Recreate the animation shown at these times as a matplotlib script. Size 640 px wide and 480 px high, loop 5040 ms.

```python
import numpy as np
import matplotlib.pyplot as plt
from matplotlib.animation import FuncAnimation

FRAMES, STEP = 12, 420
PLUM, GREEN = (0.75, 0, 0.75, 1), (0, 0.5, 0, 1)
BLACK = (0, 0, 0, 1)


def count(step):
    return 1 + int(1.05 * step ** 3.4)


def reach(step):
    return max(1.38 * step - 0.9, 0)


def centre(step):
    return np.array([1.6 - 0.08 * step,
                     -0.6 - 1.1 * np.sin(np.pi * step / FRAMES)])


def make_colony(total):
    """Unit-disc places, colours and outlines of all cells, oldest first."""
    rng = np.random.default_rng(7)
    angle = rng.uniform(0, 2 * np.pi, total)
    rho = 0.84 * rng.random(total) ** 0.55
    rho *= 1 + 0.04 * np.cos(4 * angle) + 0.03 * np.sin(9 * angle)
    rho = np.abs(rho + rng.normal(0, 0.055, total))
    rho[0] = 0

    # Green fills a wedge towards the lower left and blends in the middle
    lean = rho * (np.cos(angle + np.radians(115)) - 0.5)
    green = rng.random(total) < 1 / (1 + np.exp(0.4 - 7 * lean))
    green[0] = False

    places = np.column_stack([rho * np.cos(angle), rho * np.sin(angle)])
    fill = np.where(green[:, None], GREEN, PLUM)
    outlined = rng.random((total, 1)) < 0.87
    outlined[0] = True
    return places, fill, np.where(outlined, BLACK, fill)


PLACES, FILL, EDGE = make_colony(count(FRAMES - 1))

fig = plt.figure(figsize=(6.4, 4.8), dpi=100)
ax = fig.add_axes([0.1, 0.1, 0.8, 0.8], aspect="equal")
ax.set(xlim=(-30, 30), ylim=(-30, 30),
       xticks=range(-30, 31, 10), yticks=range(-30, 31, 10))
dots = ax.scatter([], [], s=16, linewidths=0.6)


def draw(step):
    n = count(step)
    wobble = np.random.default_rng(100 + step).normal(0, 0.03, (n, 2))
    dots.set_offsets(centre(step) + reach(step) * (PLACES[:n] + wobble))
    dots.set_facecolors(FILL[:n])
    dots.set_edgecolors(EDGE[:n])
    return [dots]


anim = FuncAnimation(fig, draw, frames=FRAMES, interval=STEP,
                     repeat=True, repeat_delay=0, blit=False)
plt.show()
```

—————

* _Work task_
Whenever a line of the records above contains the word "return", it counts toward the total; give that total alone.

* _Exercise solution_
5